She listened, resisted offering advice – just explored options and solutions with me. By the end of the conversation, we were both crying a little, and gave each other a hug over the computer. I read this week about a scientific research project on happiness and wellbeing. There was one simple question that caught my eye – it was – “is there anyone in your life you would feel comfortable calling at 4 AM to talk about a problem”? If there is, your life expectancy is greater. I thought of this person, expecting 30 guests in a matter of minutes, who took the time to listen, to connect. And I can think of a handful of people who I would be able to talk to this way. I do, indeed, have a lot to be thankful for.


  • Scotty says:

    When and where in Cologne? I live here but can’t find an Artemis gig in local listings or on the quartet’s concert page. It must be my fault; it’s common knowledge that I’m slowwitted. But can you help a brother out?

    • Anthea Kreston says:

      Scottie – I see here that we go into Cologne but looks like we play in Weiden. Must be somewhere close….can you find it?

      • Meal says:

        Er, not to sure whether you are going to play close to Cologne. According to the webpage of the Artemis Quartett you are going to play at the Max-Reger-Halle in Weiden. Although there is a borough “Weiden” in Cologne there is no Max-Reger-Halle in that borough. Unfortunately for Scotty and me you will be playing in Weiden (Oberpfalz) (, at least 5 hours away from Cologne …

  • Scotty says:

    Yes indeed. It’s barely out of town. Straight west on Aachener Straße. Thanks, Anthea.

    • Meal says:

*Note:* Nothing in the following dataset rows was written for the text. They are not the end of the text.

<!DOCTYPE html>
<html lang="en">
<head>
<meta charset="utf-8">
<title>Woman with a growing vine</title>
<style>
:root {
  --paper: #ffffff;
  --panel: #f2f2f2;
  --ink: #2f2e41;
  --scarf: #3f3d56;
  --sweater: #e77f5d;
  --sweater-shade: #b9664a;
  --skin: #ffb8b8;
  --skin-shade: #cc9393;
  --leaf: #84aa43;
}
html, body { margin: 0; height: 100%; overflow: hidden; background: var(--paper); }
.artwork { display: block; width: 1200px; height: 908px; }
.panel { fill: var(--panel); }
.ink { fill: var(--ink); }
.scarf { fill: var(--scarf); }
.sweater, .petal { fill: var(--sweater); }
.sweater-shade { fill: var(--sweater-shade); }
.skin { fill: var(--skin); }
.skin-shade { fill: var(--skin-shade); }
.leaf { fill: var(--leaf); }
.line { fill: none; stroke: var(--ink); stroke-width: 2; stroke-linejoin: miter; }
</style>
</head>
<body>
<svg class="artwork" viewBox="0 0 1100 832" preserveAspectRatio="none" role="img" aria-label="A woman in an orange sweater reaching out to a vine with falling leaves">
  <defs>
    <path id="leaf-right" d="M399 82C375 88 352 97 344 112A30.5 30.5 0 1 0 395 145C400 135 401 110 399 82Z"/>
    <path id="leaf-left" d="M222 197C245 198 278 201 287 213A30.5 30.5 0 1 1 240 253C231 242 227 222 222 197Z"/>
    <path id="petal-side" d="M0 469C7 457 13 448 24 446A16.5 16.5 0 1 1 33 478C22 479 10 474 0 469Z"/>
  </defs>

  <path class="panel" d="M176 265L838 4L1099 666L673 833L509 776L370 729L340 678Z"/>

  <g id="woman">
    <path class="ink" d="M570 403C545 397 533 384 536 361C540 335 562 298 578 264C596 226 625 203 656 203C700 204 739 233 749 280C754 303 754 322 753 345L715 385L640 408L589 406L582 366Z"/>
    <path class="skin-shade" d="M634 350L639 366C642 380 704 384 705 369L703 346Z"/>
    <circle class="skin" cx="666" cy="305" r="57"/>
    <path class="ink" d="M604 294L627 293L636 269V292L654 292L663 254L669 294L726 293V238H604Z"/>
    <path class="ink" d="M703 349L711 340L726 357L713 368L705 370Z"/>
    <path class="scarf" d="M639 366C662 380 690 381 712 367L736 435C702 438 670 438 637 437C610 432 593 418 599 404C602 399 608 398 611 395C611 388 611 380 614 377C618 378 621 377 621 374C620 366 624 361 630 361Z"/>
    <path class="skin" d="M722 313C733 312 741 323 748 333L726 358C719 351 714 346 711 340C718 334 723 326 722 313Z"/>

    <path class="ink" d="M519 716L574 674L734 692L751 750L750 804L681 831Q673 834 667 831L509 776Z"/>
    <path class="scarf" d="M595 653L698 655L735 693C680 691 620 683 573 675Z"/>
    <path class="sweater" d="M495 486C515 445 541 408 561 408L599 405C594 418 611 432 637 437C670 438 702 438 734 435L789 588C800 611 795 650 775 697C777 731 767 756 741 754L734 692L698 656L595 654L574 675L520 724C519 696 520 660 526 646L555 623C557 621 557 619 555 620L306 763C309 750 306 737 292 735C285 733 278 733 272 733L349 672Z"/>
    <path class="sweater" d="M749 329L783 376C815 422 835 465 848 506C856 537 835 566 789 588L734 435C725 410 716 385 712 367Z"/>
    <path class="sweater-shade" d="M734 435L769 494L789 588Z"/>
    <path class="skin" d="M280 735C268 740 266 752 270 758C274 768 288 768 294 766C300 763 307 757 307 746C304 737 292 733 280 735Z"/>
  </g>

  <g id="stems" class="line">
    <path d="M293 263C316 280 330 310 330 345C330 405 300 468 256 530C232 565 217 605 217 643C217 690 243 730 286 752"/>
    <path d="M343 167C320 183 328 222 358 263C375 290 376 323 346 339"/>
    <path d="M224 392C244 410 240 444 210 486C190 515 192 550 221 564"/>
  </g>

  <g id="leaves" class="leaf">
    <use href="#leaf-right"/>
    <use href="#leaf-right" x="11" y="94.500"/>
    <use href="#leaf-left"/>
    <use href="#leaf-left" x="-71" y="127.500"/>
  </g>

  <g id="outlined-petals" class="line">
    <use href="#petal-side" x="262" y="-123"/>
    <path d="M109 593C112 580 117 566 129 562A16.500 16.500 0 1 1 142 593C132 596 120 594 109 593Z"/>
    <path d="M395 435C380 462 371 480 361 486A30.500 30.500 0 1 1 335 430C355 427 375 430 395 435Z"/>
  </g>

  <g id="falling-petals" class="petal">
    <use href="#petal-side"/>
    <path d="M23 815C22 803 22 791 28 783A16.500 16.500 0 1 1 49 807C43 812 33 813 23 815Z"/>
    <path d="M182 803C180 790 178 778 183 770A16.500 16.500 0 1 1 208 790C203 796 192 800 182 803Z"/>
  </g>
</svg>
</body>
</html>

      I do not believe that she is going to play in Weiden (Cologne) (cf. above). At least she should double check whether she has got the right address and booked the right hotel.

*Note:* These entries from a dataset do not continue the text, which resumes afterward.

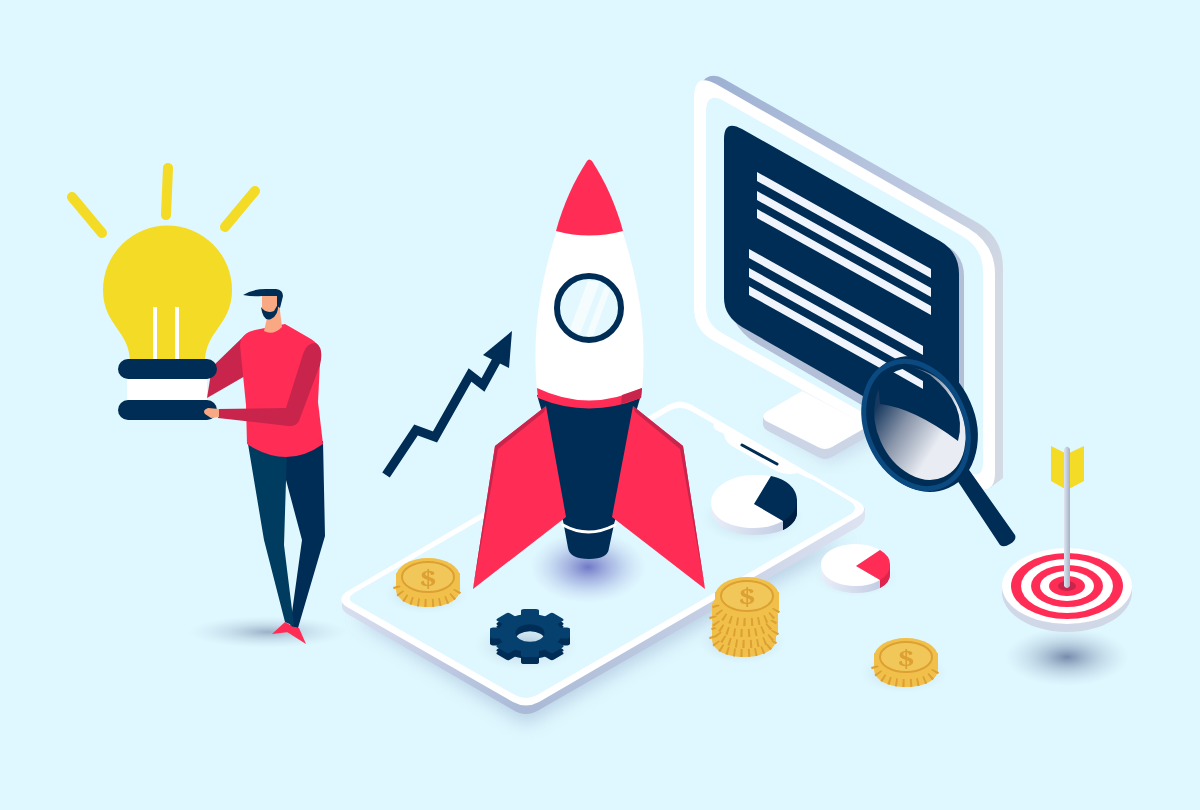
<!DOCTYPE html>
<html lang="en">
<head>
<meta charset="utf-8">
<title>Startup launch illustration</title>
<style>
:root {
  --sky: #dff7fe;
  --navy: #002d55;
  --navy-soft: #003b60;
  --blue: #0a4a80;
  --red: #ff2d55;
  --red-dark: #c9254c;
  --yellow: #f4db25;
  --gold: #f0c04a;
  --gold-dark: #dda032;
  --skin: #f8a983;
  --steel: #a9b9d6;
  --steel-light: #d3d9e6;
}
html, body { margin: 0; height: 100%; overflow: hidden; background: var(--sky); }
.scene { display: block; width: 1200px; height: 810px; background: var(--sky); }
.white { fill: #fff; }
.sky { fill: var(--sky); }
.navy { fill: var(--navy); }
.navy-soft { fill: var(--navy-soft); }
.red { fill: var(--red); }
.red-dark { fill: var(--red-dark); }
.yellow { fill: var(--yellow); }
.gold { fill: var(--gold); }
.gold-dark { fill: var(--gold-dark); }
.skin { fill: var(--skin); }
.line { fill: none; stroke-linecap: round; stroke-linejoin: round; }
.rays { stroke: var(--yellow); stroke-width: 10; }
.dollar { font: 700 28px "Noto Serif", "Liberation Serif", serif; fill: var(--gold-dark); text-anchor: middle; }
</style>
</head>
<body>
<svg class="scene" viewBox="0 0 1200 810" role="img" aria-label="A man carrying a light bulb beside a rocket launching from a phone, with a monitor, magnifier, coins, charts and a target">
  <defs>
    <radialGradient id="shade"><stop offset="0" stop-color="#52678f" stop-opacity=".75"/><stop offset=".5" stop-color="#7f93b4" stop-opacity=".35"/><stop offset="1" stop-color="#a9c4dc" stop-opacity="0"/></radialGradient>
    <radialGradient id="glow"><stop offset="0" stop-color="#6a72c4" stop-opacity=".95"/><stop offset=".5" stop-color="#8f9ad6" stop-opacity=".5"/><stop offset="1" stop-color="#b9cdf0" stop-opacity="0"/></radialGradient>
    <linearGradient id="monitor-edge" x1="0" y1="0" x2="1" y2="1"><stop offset="0" stop-color="#9db0d2"/><stop offset=".45" stop-color="#b9c6df"/><stop offset=".75" stop-color="#d4dae4"/></linearGradient>
    <linearGradient id="phone-edge"><stop offset="0" stop-color="#d9dff0"/><stop offset=".35" stop-color="#a9b9d6"/><stop offset="1" stop-color="#dde3f1"/></linearGradient>
    <linearGradient id="lens" x1="0" y1="0" x2=".5" y2="1"><stop offset=".25" stop-color="#17395f"/><stop offset=".5" stop-color="#8793a8"/><stop offset=".8" stop-color="#e9edf3"/></linearGradient>
    <linearGradient id="chart-edge"><stop offset="0" stop-color="#e9eef8"/><stop offset="1" stop-color="#c3cde4"/></linearGradient>
    <linearGradient id="shaft"><stop offset="0" stop-color="#e0e5ee"/><stop offset="1" stop-color="#a3b0c8"/></linearGradient>
    <filter id="blur" x="-20%" y="-20%" width="140%" height="140%"><feGaussianBlur stdDeviation="9"/></filter>

    <g id="coin">
      <path class="gold" d="M-32-8V8C-32 19-18 26 0 26S32 19 32 8V-8Z"/>
      <path class="line" d="M-31 5Q-27 22 0 22T31 5" stroke="#dda032" stroke-width="8" stroke-dasharray="2 5" style="stroke-linecap:butt"/>
      <ellipse class="gold" cy="-4" rx="32" ry="19"/>
      <ellipse cy="-4" rx="26" ry="15" fill="#f2c75a" stroke="#dda032" stroke-width="2"/>
    </g>
    <rect id="tooth" x="-9" y="-40" width="18" height="18" rx="3"/>
    <g id="gear">
      <circle r="23" fill="none" stroke="currentColor" stroke-width="17"/>
      <g fill="currentColor">
        <use href="#tooth"/><use href="#tooth" transform="rotate(45)"/><use href="#tooth" transform="rotate(90)"/><use href="#tooth" transform="rotate(135)"/>
        <use href="#tooth" transform="rotate(180)"/><use href="#tooth" transform="rotate(225)"/><use href="#tooth" transform="rotate(270)"/><use href="#tooth" transform="rotate(315)"/>
      </g>
    </g>
    <path id="phone-face" d="M346 592L668 405Q680 398 692 405L859 502Q869 509 859 516L539 702Q526 709 513 702L347 607Q336 600 346 592Z"/>
  </defs>

  <g id="monitor">
    <g id="stand">
      <path d="M770 424L830 462L890 430L850 405Z" fill="#b4c6de" opacity=".6" filter="url(#blur)"/>
      <path d="M763 415V424Q763 428 768 431L818 457Q825 461 832 457L872 434V415Z" fill="#cbd5e6"/>
      <path class="white" d="M766 412L802 391L872 424L832 447Q825 451 818 447L766 421Q760 416 766 412Z"/>
      <path d="M802 391L800 380L872 420V428Z" fill="#f1f4fa"/>
    </g>
    <path d="M700 84L706 78Q714 73 724 79L978 223Q1003 238 1003 268V478L990 488Z" fill="url(#monitor-edge)"/>
    <path class="white" d="M694 98Q694 72 716 84L968 228Q995 244 995 274V472Q995 497 974 485L714 341Q694 330 694 308Z"/>
    <path class="sky" d="M706 112Q706 91 724 101L962 236Q983 248 983 272V462Q983 480 968 472L722 333Q706 324 706 306Z"/>
    <path d="M734 320Q742 335 756 343L940 451Q964 462 964 436V276Q964 258 950 248Z" fill="#b3bfd6"/>
    <path class="navy" d="M724 139Q724 119 742 129L940 241Q959 252 959 274V428Q959 449 940 440L742 327Q724 316 724 298Z"/>
    <g fill="#f0f4fd">
      <path id="copy-line" d="M757 172L931 269V278L757 181Z"/>
      <use href="#copy-line" y="19"/>
      <use href="#copy-line" y="37"/>
      <use href="#copy-line" x="-8" y="77"/>
      <use href="#copy-line" x="-8" y="96"/>
      <use href="#copy-line" x="-8" y="114"/>
    </g>
  </g>

  <g id="magnifier">
    <path d="M953 474L967 467L1015 535Q1017 540 1010 544Q1004 548 1000 545Z" class="navy"/>
    <ellipse cx="919" cy="424" rx="46" ry="62" transform="rotate(-24 919 424)" fill="url(#lens)"/>
    <path d="M884 366L925 390V384L896 364Z" fill="#f0f4fd"/>
    <path d="M880 404Q914 408 958 441Q968 405 930 375Q894 354 878 382Z" class="navy"/>
    <path d="M893 372L923 389V381L899 367Z" fill="#f0f4fd"/>
    <ellipse cx="920" cy="424" rx="49" ry="64" transform="rotate(-24 920 424)" class="line" stroke="#002d55" stroke-width="12"/>
    <ellipse cx="916" cy="425" rx="49" ry="66" transform="rotate(-24 916 425)" class="line" stroke="#0a4a80" stroke-width="5"/>
  </g>

  <g id="phone">
    <path d="M355 618L526 724L700 625L850 540Z" fill="#9fb5d3" opacity=".6" filter="url(#blur)"/>
    <path d="M342 598V607Q342 611 349 615L513 710Q526 718 539 710L858 527Q865 522 865 516V508Z" fill="url(#phone-edge)"/>
    <use href="#phone-face" class="white"/>
    <path class="sky" d="M354 593L669 411Q680 405 691 411L714 424Q712 427 716 430L724 434Q725 442 732 446L776 471Q786 476 798 473Q806 478 814 480L851 502Q859 508 851 514L537 695Q526 701 515 695L355 604Q345 599 354 593Z"/>
    <path class="line" d="M742 445L777 464" stroke="#002d55" stroke-width="3"/>
  </g>

  <g id="pie-charts">
    <ellipse cx="752" cy="518" rx="52" ry="26" fill="url(#shade)" opacity=".5"/>
    <path d="M711 500V508C711 524 729 535 754 535Q772 535 783 530V505Z" fill="url(#chart-edge)"/>
    <path class="white" d="M754 504L771 476Q763 475 754 475C730 475 711 488 711 503S730 528 754 528Q770 528 783 521Z"/>
    <path class="navy" d="M754 504L771 476C787 479 797 489 797 500V512Q797 523 783 530V521Z"/>
    <path d="M783 521Q796 514 797 502V512Q797 523 783 530Z" fill="#001f42"/>
    <ellipse cx="856" cy="577" rx="42" ry="20" fill="url(#shade)" opacity=".4"/>
    <path d="M821 565V573C821 584 836 593 856 593Q870 593 880 588V570Z" fill="url(#chart-edge)"/>
    <path class="white" d="M856 566L880 550Q870 544 856 544C836 544 821 553 821 565S836 586 856 586Q870 586 880 580Z"/>
    <path class="red" d="M856 566L880 550Q890 556 890 564V574Q890 583 880 588V580Z"/>
    <path d="M880 580Q890 574 890 565V574Q890 583 880 588Z" fill="#dd244e"/>
  </g>

  <g id="gear-wheel">
    <ellipse cx="526" cy="646" rx="52" ry="25" fill="url(#shade)" opacity=".5"/>
    <g color="#002d55">
      <use href="#gear" transform="translate(530 640) scale(1 .6)"/>
      <use href="#gear" transform="translate(530 637) scale(1 .6)"/>
    </g>
    <use href="#gear" transform="translate(530 633) scale(1 .6)" color="#06406e"/>
  </g>

  <g id="rocket">
    <ellipse cx="588" cy="567" rx="58" ry="36" fill="url(#glow)"/>
    <path class="navy" d="M562 515L568 548Q570 559 589 559T609 548L616 515Z"/>
    <path class="line" d="M563 525Q588 539 615 525" stroke="#fff" stroke-width="3"/>
    <path class="navy" d="M537 395H641L636 412L615 521Q588 538 563 521L542 412Z"/>
    <path class="red" d="M546 406L495 446L473 589L566 517Z"/>
    <path class="red" d="M633 406L683 446L705 589L612 517Z"/>
    <path class="red-dark" d="M546 406L495 446L473 589L498 449L544 412Z"/>
    <path class="red-dark" d="M633 406L683 446L705 589L680 449L635 412Z"/>
    <path class="white" d="M557 230Q589 240 622 230C640 285 647 335 642 390Q589 414 537 390C532 335 539 285 557 230Z"/>
    <path class="red" d="M537 388Q589 413 642 388L641 398Q589 419 538 398Z"/>
    <path class="red-dark" d="M622 395L642 388L641 398L621 404Z"/>
    <path class="red" d="M556 231C563 205 574 181 587 161Q589 158 592 161C605 181 616 205 623 231Q589 240 556 231Z"/>
    <circle cx="589" cy="308" r="32" fill="#e3f8fe" stroke="#002d55" stroke-width="6"/>
    <path d="M588 281L570 329L580 334L600 281ZM605 286L586 336H593L610 290Z" fill="#fff" opacity=".65"/>
  </g>

  <g id="growth-arrow">
    <path class="line" d="M386 475L416 430L435 437L470 375L483 385L500 354" stroke="#002d55" stroke-width="9" style="stroke-linecap:butt;stroke-linejoin:miter"/>
    <path class="navy" d="M512 331L483 355L509 368Z"/>
  </g>

  <g id="coins">
    <ellipse cx="426" cy="594" rx="42" ry="20" fill="url(#shade)" opacity=".45"/>
    <use href="#coin" x="428" y="581"/>
    <text class="dollar" transform="translate(428 587) scale(1.1 .82)">$</text>
    <ellipse cx="742" cy="642" rx="44" ry="22" fill="url(#shade)" opacity=".5"/>
    <use href="#coin" x="744" y="631"/>
    <use href="#coin" x="746" y="622"/>
    <use href="#coin" x="744" y="611"/>
    <use href="#coin" x="747" y="600"/>
    <text class="dollar" transform="translate(747 605) scale(1.1 .82)">$</text>
    <ellipse cx="904" cy="673" rx="44" ry="20" fill="url(#shade)" opacity=".45"/>
    <use href="#coin" x="906" y="661"/>
    <text class="dollar" transform="translate(906 667) scale(1.1 .82)">$</text>
  </g>

  <g id="target">
    <ellipse cx="1067" cy="657" rx="62" ry="29" fill="url(#shade)"/>
    <path d="M1002 584V592C1002 614 1031 632 1067 632S1132 614 1132 592V584Z" fill="#d0d8e8"/>
    <ellipse class="white" cx="1067" cy="586" rx="65" ry="38"/>
    <ellipse class="red" cx="1067" cy="586" rx="56" ry="33"/>
    <ellipse class="white" cx="1067" cy="586" rx="46" ry="27"/>
    <ellipse class="red" cx="1067" cy="586" rx="36" ry="21"/>
    <ellipse class="white" cx="1067" cy="586" rx="27" ry="15"/>
    <ellipse class="red" cx="1067" cy="586" rx="18" ry="10"/>
    <ellipse class="red-dark" cx="1067" cy="586" rx="9" ry="5"/>
    <path class="yellow" d="M1051 446L1067 454L1084 446V481L1067 490L1051 481Z"/>
    <path d="M1064 449Q1067 444 1070 449V586Q1067 590 1064 586Z" fill="url(#shaft)"/>
  </g>

  <g id="man-with-bulb">
    <ellipse cx="268" cy="632" rx="80" ry="16" fill="url(#shade)" opacity=".65"/>
    <g id="far-arm">
      <path class="red-dark" d="M244 336L212 367L207 398L252 372Z"/>
    </g>
    <g id="bulb">
      <path class="line rays" d="M72 197L102 233M168 168L166 215M255 191L225 227"/>
      <path class="yellow" d="M130 362C130 331 103 325 103 290A64 64 0 0 1 232 290C232 325 205 331 205 362Z"/>
      <path d="M155 307V360M177 307V360" stroke="#fff" stroke-width="4"/>
      <rect class="white" x="127" y="374" width="80" height="30"/>
      <rect class="navy" x="118" y="359" width="99" height="20" rx="10"/>
      <rect class="navy" x="118" y="400" width="99" height="20" rx="10"/>
    </g>
    <g id="legs">
      <path class="navy" d="M282 445L323 441L325 536L298 628L290 627L302 540L286 480Z"/>
      <path class="navy-soft" d="M247 438L287 448L284 545L294 626L285 622L264 540Z"/>
      <path class="red" d="M285 622L292 626L289 632L272 634Z"/>
      <path class="red" d="M290 626L299 628L306 644L287 632Z"/>
    </g>
    <g id="body">
      <path class="red" d="M240 345Q241 333 255 330L285 324L311 339Q322 345 320 362L318 402L323 444Q287 470 247 444L246 405Z"/>
      <path class="red-dark" d="M303 354Q307 342 316 343Q324 348 320 365L299 421Q296 427 288 426L218 418V409L286 408Z"/>
      <path class="skin" d="M219 409L208 408Q202 410 205 414L211 418L219 417Z"/>
    </g>
    <g id="head">
      <path class="skin" d="M262 294H280V311L282 327Q273 336 264 331L267 318L262 312Z"/>
      <path class="navy" d="M261 307Q266 314 274 311L278 304Q279 315 271 319Q263 322 261 307Z"/>
      <path class="navy" d="M243 295Q252 289 266 289H276Q283 290 283 296L280 308L277 306V296H262Q253 297 243 295Z"/>
    </g>
  </g>
</svg>
</body>
</html>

  • Anthea kreston says:

    Oh ha ha. Typical for me. I am sure you are right. I am in intermission in Geneva now – last night at midnight I was checking into my flight (i was in Berlin) and I noticed the flight was going from Brussels to Geneva, not Berlin to Geneva. I had to quickly buy a new flight! Oh my gosh sometimes it is scary. Too many details!

  • Marg says:

    I moved from Australia to the US, just me and no-one else in tow, and it was difficult enough to really arrive at the point where I felt pretty integrated into the life. I cant imagine how it is when you have totally different customs, food, language, etc to deal with, as well as caring for the well being of very young children. I think you are all amazing.

  • Rachelle McCabe says:

    Anthea, your blog article brought tears to my eyes. We miss you in Corvallis! Our best to the whole family. Rachelle and Philip